by Stephen Cramer

We could have borrowed beads from our parents’ dresser tops
or peeled faux mother of pearl buttons from our sweaters,

but immobile treasures bored us luxury was all in the pursuit
so we took the risk of dusk & thorns for fireflies, the barbs

suddenly lashing our shins & wrists because fireflies have no horns or teeth
or talons, & that means they seek the safety of briars until the right

female flickers the right combination from her abdomen, releasing the males
into the cool night air of this late June field. In this late June field

filled with rusting farm equipment, we were shadows among
darker shadows, these living jewels irresistible because of their here not

here here not here the six syllables of bioluminescence
crammed into a series of sparks & glitter. Here’s how to become rich

through death: by being eight years old. By being intoxicated
by June nights. By being unaware that this flashing in the thickets

is the simplest form of flirtation & defense. I didn’t know we were death
when we trapped the fireflies in Ball jars. I was thinking

we’d have pets for a quarter of an hour before we released them,
oblivious that jarring them meant that some would crush them

into amulets, rings, diadems, earrings, until my neighbor grabbed my hand
& squished an abdomen onto my ring finger. The previous summer,

the same neighbor tried to keep a small perch she’d pulled from the creek.
We’d watched it shimmy & dart, an opaline flash among the reeds,

till it snagged on her line. Then it sat in a bowl of water, bedroombound,
where it turned stagnant after searching for a safe corner

that wasn’t there. A week later it was belly up, its scales as crisp
as that summer night when someone tried to press another living ember

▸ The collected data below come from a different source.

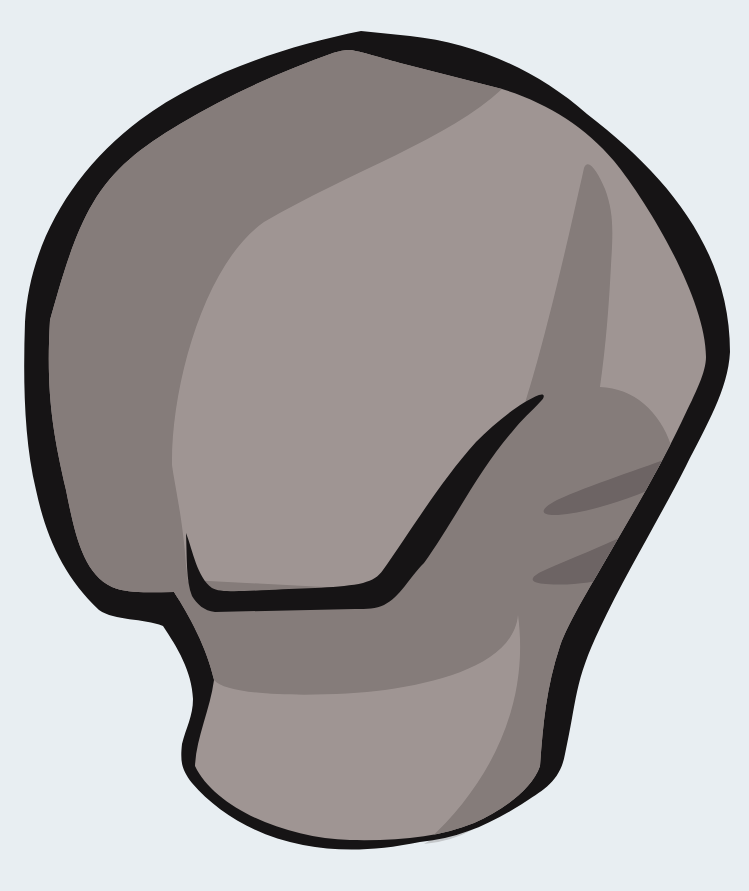
<!DOCTYPE html>
<html lang="en">
<head>
<meta charset="utf-8">
<title>Mushroom-shaped stone</title>
<style>
:root {
  --backdrop: #e8eef2;
  --outline: #161415;
  --light: #9f9593;
  --shade: #857c7a;
  --crease: #6d6464;
  --spill: #c4c7ca;
}
html, body { margin: 0; width: 749px; height: 891px; overflow: hidden; background: var(--backdrop); }
svg { display: block; }
.outline { fill: var(--outline); }
.light { fill: var(--light); }
.shade { fill: var(--shade); }
.crease { fill: var(--crease); }
.spill { fill: var(--spill); }
</style>
</head>
<body>
<svg width="749" height="891" viewBox="0 0 749 891" role="img" aria-label="Grey rounded head shape with a thick black outline">
  <defs>
    <path id="body" d="M349 50C356 50 378 57 400 63L502 89C545 102 585 126 614 161C649 204 706 300 706 357C706 372 696 392 682 421C660 467 637 506 612 549C595 579 568 622 560 646C546 688 543 725 540 766C532 790 501 811 474 823C440 837 400 841 350 840C285 838 215 808 195 766C196 738 210 710 214 680C207 648 189 615 174 592C150 592 128 594 112 587C83 573 75 535 66 490C52 430 46 390 50 320C60 285 73 236 93 203C114 168 140 148 180 124C230 94 285 70 333 53C340 51 344 50 349 50Z"/>
    <clipPath id="body-clip"><use href="#body"/></clipPath>
  </defs>

  <path class="spill" d="M424 844Q450 842 474 829L440 834Z"/>
  <path class="outline" d="M361 31L410 36C475 43 537 70 587 114C668 176 730 251 730 352C728 390 706 426 686 466C659 519 625 575 600 628C574 682 577 700 565 754C560 782 543 790 522 804C490 824 460 838 420 842C375 851 340 852 303 845C255 836 217 812 192 783C182 770 180 763 182 744C186 728 193 716 193 699C192 671 177 647 163 626C143 618 115 621 99 610C64 577 46 537 36 490C24 440 23 380 25 322C30 240 75 169 140 120C200 75 282 47 361 31Z"/>
  <use href="#body" class="light"/>

  <g clip-path="url(#body-clip)">
    <path class="shade" d="M502 89C450 138 350 172 264 222C205 263 171 385 172 465C175 487 183 520 186 565L190 600H20V20H502Z"/>
    <path class="shade" d="M174 592L190 580L380 590L525 403C545 340 568 240 584 168C588 157 598 172 605 189C614 213 613 232 611 265C609 305 606 345 600 387C634 388 660 412 671 445L720 440L620 640L570 800L474 850L424 844C490 785 530 705 518 615C514 660 450 681 385 690C330 697 228 698 214 680Z"/>
    <path class="crease" d="M680 454C640 469 590 485 557 500C538 510 540 516 558 515C590 513 630 498 665 484Z"/>
    <path class="crease" d="M635 531C600 547 570 559 545 570C527 578 530 583 546 584C570 586 590 583 620 576Z"/>
  </g>

  <path class="outline" d="M186 533C193 551 197 577 212 588C220 593 244 591 269 590C305 588 341 588 363 583C373 580 378 577 383 570C410 532 440 482 476 442C495 423 519 403 539 395C545 393 545 397 541 401C531 412 522 419 512 432C480 468 451 526 424 563C409 578 400 597 384 605C376 609 367 609 355 609L215 612C204 611 197 604 192 596C186 581 187 557 186 533Z"/>
</svg>
</body>
</html>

onto my wrist. I flinched. Let me do it myself. & when they cupped the firefly
into my palm I turned & let it go, the light limping back into the darkness

where it belonged, leaving me as rich, as poor as any jewelless king.